The first and foremost reason is international trade. The importance of international trade for a country’s economy needs no explanation and the US is one of the few countries with which India has a positive trade balance. For the 2006-2007 financial year, India’s overall trade balance was a negative 2687 billion rupees, while the trade balance with the US was a positive 322 billion rupees. The trade balance did reduce quite a bit for the 2007-2008 financial year, but that was mainly due to increase in aircraft purchases by the airlines in India. Also, the US accounts for about 10% of India’s total foreign trade when measured in rupees.

Another important reason is Foreign Direct Investment in India.

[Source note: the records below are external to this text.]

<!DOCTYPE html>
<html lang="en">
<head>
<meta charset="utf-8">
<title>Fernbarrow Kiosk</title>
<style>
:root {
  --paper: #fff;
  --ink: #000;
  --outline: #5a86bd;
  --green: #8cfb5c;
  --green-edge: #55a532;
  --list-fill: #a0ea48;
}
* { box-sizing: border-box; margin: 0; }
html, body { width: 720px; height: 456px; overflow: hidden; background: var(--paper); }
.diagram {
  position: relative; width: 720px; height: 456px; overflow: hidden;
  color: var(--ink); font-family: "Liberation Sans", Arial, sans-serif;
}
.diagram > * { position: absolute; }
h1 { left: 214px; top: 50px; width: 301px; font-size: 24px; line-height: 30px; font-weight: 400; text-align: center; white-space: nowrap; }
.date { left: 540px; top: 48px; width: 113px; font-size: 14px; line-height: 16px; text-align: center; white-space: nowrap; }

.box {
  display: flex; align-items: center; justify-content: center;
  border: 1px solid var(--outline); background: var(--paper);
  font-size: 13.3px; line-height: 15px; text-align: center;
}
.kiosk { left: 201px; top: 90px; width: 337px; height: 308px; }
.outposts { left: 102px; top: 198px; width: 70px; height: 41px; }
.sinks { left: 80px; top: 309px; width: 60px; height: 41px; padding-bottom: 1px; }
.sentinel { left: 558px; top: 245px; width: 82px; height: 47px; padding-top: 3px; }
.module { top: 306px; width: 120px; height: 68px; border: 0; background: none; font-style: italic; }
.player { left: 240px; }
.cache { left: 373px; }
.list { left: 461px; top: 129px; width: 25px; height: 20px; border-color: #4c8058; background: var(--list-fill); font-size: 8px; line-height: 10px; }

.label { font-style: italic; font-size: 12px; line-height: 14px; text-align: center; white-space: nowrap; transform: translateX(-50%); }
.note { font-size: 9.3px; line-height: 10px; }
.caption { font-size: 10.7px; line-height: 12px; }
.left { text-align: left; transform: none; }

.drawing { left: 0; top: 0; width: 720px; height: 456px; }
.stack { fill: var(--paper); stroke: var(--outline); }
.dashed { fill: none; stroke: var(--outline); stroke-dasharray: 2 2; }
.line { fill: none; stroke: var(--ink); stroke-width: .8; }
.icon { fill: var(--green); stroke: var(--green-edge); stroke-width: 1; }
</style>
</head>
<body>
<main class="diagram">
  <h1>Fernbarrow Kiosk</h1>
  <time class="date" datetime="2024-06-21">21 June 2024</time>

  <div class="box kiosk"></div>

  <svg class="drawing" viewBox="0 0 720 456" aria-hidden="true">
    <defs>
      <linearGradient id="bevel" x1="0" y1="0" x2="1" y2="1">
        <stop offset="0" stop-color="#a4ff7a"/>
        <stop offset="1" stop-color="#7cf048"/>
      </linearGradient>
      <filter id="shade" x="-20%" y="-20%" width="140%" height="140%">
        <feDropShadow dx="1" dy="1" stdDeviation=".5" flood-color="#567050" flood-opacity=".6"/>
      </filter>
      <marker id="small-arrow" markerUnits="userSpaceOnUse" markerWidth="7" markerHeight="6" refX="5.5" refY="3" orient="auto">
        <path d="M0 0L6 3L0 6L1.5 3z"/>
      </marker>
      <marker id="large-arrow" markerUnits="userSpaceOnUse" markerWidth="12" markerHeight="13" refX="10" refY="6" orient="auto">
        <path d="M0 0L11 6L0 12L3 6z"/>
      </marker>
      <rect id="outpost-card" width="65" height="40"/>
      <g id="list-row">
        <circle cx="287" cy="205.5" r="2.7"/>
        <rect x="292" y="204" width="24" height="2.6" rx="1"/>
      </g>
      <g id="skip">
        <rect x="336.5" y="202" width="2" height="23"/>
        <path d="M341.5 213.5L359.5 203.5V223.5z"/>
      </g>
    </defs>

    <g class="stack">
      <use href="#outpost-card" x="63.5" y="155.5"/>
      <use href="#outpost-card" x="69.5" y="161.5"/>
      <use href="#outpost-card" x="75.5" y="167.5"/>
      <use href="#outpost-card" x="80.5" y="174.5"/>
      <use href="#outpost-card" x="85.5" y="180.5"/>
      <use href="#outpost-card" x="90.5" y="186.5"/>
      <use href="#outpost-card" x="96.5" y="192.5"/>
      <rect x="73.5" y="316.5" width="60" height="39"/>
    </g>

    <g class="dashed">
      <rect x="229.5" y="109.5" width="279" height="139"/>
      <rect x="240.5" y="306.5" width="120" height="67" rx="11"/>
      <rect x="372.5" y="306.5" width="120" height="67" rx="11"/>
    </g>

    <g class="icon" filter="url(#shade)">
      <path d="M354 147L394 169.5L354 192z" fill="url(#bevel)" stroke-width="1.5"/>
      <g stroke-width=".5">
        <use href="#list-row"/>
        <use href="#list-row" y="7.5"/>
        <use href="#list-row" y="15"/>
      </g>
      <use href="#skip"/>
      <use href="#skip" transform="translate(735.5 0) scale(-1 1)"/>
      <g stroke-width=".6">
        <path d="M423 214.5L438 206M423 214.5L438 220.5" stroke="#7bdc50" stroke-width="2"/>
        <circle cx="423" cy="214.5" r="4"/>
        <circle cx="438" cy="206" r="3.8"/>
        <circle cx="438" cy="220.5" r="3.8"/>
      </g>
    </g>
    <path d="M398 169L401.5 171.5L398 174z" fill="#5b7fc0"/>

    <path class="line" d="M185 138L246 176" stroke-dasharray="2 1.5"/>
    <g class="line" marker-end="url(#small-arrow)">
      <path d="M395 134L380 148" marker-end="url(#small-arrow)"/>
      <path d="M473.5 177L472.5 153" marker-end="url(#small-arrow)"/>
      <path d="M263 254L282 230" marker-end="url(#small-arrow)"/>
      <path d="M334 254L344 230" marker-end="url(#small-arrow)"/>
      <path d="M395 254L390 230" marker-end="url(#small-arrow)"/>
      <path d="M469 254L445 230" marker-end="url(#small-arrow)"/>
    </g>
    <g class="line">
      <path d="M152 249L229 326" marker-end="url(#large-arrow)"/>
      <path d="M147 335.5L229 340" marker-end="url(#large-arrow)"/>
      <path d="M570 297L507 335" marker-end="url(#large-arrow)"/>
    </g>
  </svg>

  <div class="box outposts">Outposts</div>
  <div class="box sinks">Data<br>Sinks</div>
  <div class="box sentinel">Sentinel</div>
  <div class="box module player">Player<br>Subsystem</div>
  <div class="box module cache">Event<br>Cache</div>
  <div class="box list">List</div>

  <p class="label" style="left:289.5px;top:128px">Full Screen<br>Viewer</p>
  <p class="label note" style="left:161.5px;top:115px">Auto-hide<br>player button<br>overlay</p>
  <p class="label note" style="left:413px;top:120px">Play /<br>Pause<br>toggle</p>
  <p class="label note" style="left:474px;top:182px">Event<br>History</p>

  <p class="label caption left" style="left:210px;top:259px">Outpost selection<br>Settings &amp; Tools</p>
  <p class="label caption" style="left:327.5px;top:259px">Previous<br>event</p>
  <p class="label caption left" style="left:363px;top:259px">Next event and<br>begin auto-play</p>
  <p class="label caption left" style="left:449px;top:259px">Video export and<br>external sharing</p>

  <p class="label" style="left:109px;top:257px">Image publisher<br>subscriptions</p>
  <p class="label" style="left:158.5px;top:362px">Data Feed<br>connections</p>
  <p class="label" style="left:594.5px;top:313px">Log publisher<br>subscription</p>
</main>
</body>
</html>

The US currently has the third highest FDI in India. FDIs provide the much needed foreign exchange that not only provides reserves for unexpected situations, but also keeps the imports unaffected by the change in the value of the rupee.

And, of course, we have the IT and BPO sector in India that does not reflect in either the GDP or FDI statistics. These exports for the financial year 2007-2008 have been $40.4 billion out of which the US has a 61% share. This sector is estimated to provide employment to about 1.5 million people.

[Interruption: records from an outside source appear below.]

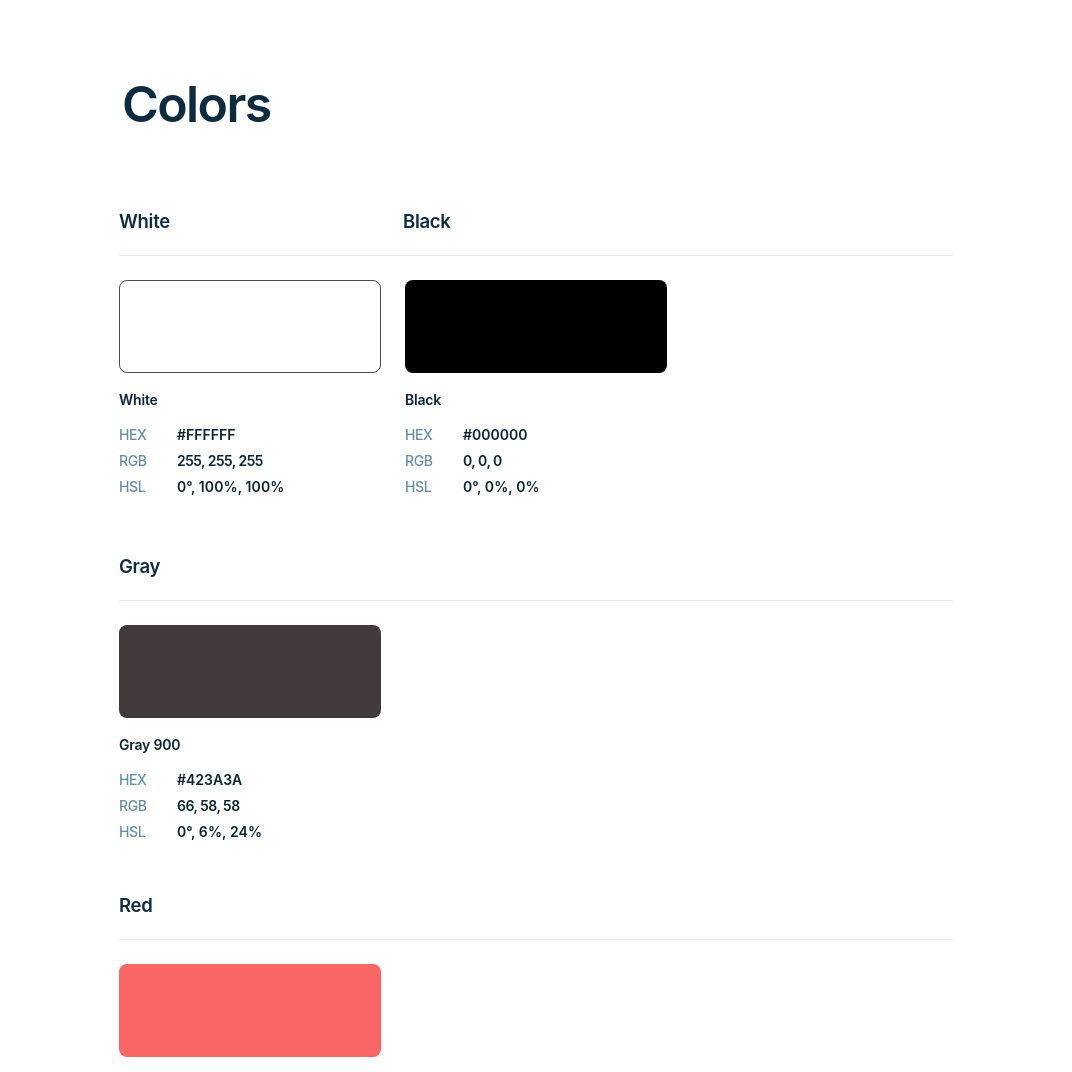
<!DOCTYPE html>
<html lang="en">
<head>
<meta charset="utf-8">
<title>Colors</title>
<style>
:root {
  --page: #ffffff;
  --ink: #0f2b40;
  --ink-small: #0b2436;
  --label: #648ea6;
  --rule: #e8e8e9;
  --outline: #4d4d4d;
  --white: #ffffff;
  --black: #000000;
  --gray-900: #423a3a;
  --red: #fa6565;
}
* { box-sizing: border-box; margin: 0; padding: 0; }
html, body { width: 1072px; height: 1072px; overflow: hidden; background: var(--page); }
body { font-family: Inter, "Open Sans", sans-serif; font-weight: 600; color: var(--ink); }
.color-guide { width: 1072px; height: 1072px; padding: 74px 119px 0; overflow: hidden; }
.title { padding-left: 3px; font-size: 50px; line-height: 60px; font-weight: 600; letter-spacing: -1.6px; }
.group { margin-top: 54px; }
.group.first { margin-top: 75px; }
.group.last { margin-top: 48px; }
.columns { display: grid; grid-template-columns: 262px 262px; column-gap: 24px; }
.headings { padding-bottom: 22px; border-bottom: 1px solid var(--rule); }
.headings h2 { font-size: 18.5px; line-height: 24px; font-weight: 600; letter-spacing: -0.3px; }
.headings h2 + h2 { margin-left: -2px; }
.swatches { padding-top: 24px; }
.chip { height: 93px; border-radius: 8px; }
.chip.white { background: var(--white); border: 1px solid var(--outline); }
.chip.black { background: var(--black); }
.chip.gray { background: var(--gray-900); }
.chip.red { background: var(--red); }
.swatch h3 { margin-top: 17px; font-size: 14px; line-height: 20px; font-weight: 600; letter-spacing: -0.2px; color: var(--ink-small); }
.values { display: grid; grid-template-columns: 58px 1fr; margin-top: 12px; font-size: 14px; line-height: 26px; }
.values dt { font-weight: 500; letter-spacing: -0.4px; color: var(--label); }
.values dd { color: var(--ink-small); }
.values .rgb { letter-spacing: -0.5px; }
.values .hsl { letter-spacing: 0.1px; }
</style>
</head>
<body>
<main class="color-guide">
  <h1 class="title">Colors</h1>

  <section class="group first">
    <div class="headings columns">
      <h2>White</h2>
      <h2>Black</h2>
    </div>
    <div class="swatches columns">
      <article class="swatch">
        <div class="chip white"></div>
        <h3>White</h3>
        <dl class="values">
          <dt>HEX</dt><dd class="hex">#FFFFFF</dd>
          <dt>RGB</dt><dd class="rgb">255, 255, 255</dd>
          <dt>HSL</dt><dd class="hsl">0°, 100%, 100%</dd>
        </dl>
      </article>
      <article class="swatch">
        <div class="chip black"></div>
        <h3>Black</h3>
        <dl class="values">
          <dt>HEX</dt><dd class="hex">#000000</dd>
          <dt>RGB</dt><dd class="rgb">0, 0, 0</dd>
          <dt>HSL</dt><dd class="hsl">0°, 0%, 0%</dd>
        </dl>
      </article>
    </div>
  </section>

  <section class="group">
    <div class="headings columns">
      <h2>Gray</h2>
    </div>
    <div class="swatches columns">
      <article class="swatch">
        <div class="chip gray"></div>
        <h3>Gray 900</h3>
        <dl class="values">
          <dt>HEX</dt><dd class="hex">#423A3A</dd>
          <dt>RGB</dt><dd class="rgb">66, 58, 58</dd>
          <dt>HSL</dt><dd class="hsl">0°, 6%, 24%</dd>
        </dl>
      </article>
    </div>
  </section>

  <section class="group last">
    <div class="headings columns">
      <h2>Red</h2>
    </div>
    <div class="swatches columns">
      <article class="swatch">
        <div class="chip red"></div>
      </article>
    </div>
  </section>
</main>
</body>
</html>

One of the most important reasons why a change in the US presidency matters to India is the political situation in the Indian subcontinent and the US interests in Afghanistan. Every year India pays heavily (not just money) because of terrorism and unrest that is instigated by outside forces. The big issue here is not the defense spending (which is around 2% of our GDP – the US is about 4.9% of its GDP for comparison), but the impact terrorism has on the life of the people and the economy. (Remember how terrorism in Kashmir collapsed the booming tourism industry in the late 1980s).

Now, that we understand that the policies of the US government do matter to India, let’s look at some of Barack Obama’s expected policies.

One of the big differences between Barack Obama and John McCain was the fact that Obama propagated a bottoms-up approach to steer the US economy, while McCain supported the top-down approach. India generally benefits from a top-down approach in the US, where businesses are given incentives, which increases foreign trade. In addition, the fact that the general population is not directly provided money (or say tax breaks), they look for cheaper products, which supports imports from China and India and abets outsourcing. The top-down approach directly benefits the businesses and then trickles down to the population while a bottoms-up approach directly benefits the people and then reaches the businesses.

Apart from that, I don’t foresee a big change in US policies towards international trade with India including the Indo-US nuclear deal.

Regarding the war on terror, Obama seems to be geared towards ending the war in Iraq while continuing the hunt for terrorists in the Afghanistan-Pakistan region. In such a scenario, the US is more likely to need support of the Pakistani government, which may result in both financial and military incentives to Pakistan. Secondly, the US may try to mediate between India and Pakistan over Kashmir for a resolution so that Pakistan could focus on the western border. India prefers a bilateral improvement in its relationship with Pakistan. A continued US interest in the region may also make the extremists more determined to spread their philosophy making them more active in the region. This may increase activities like serial blasts and formation of new terror groups in India.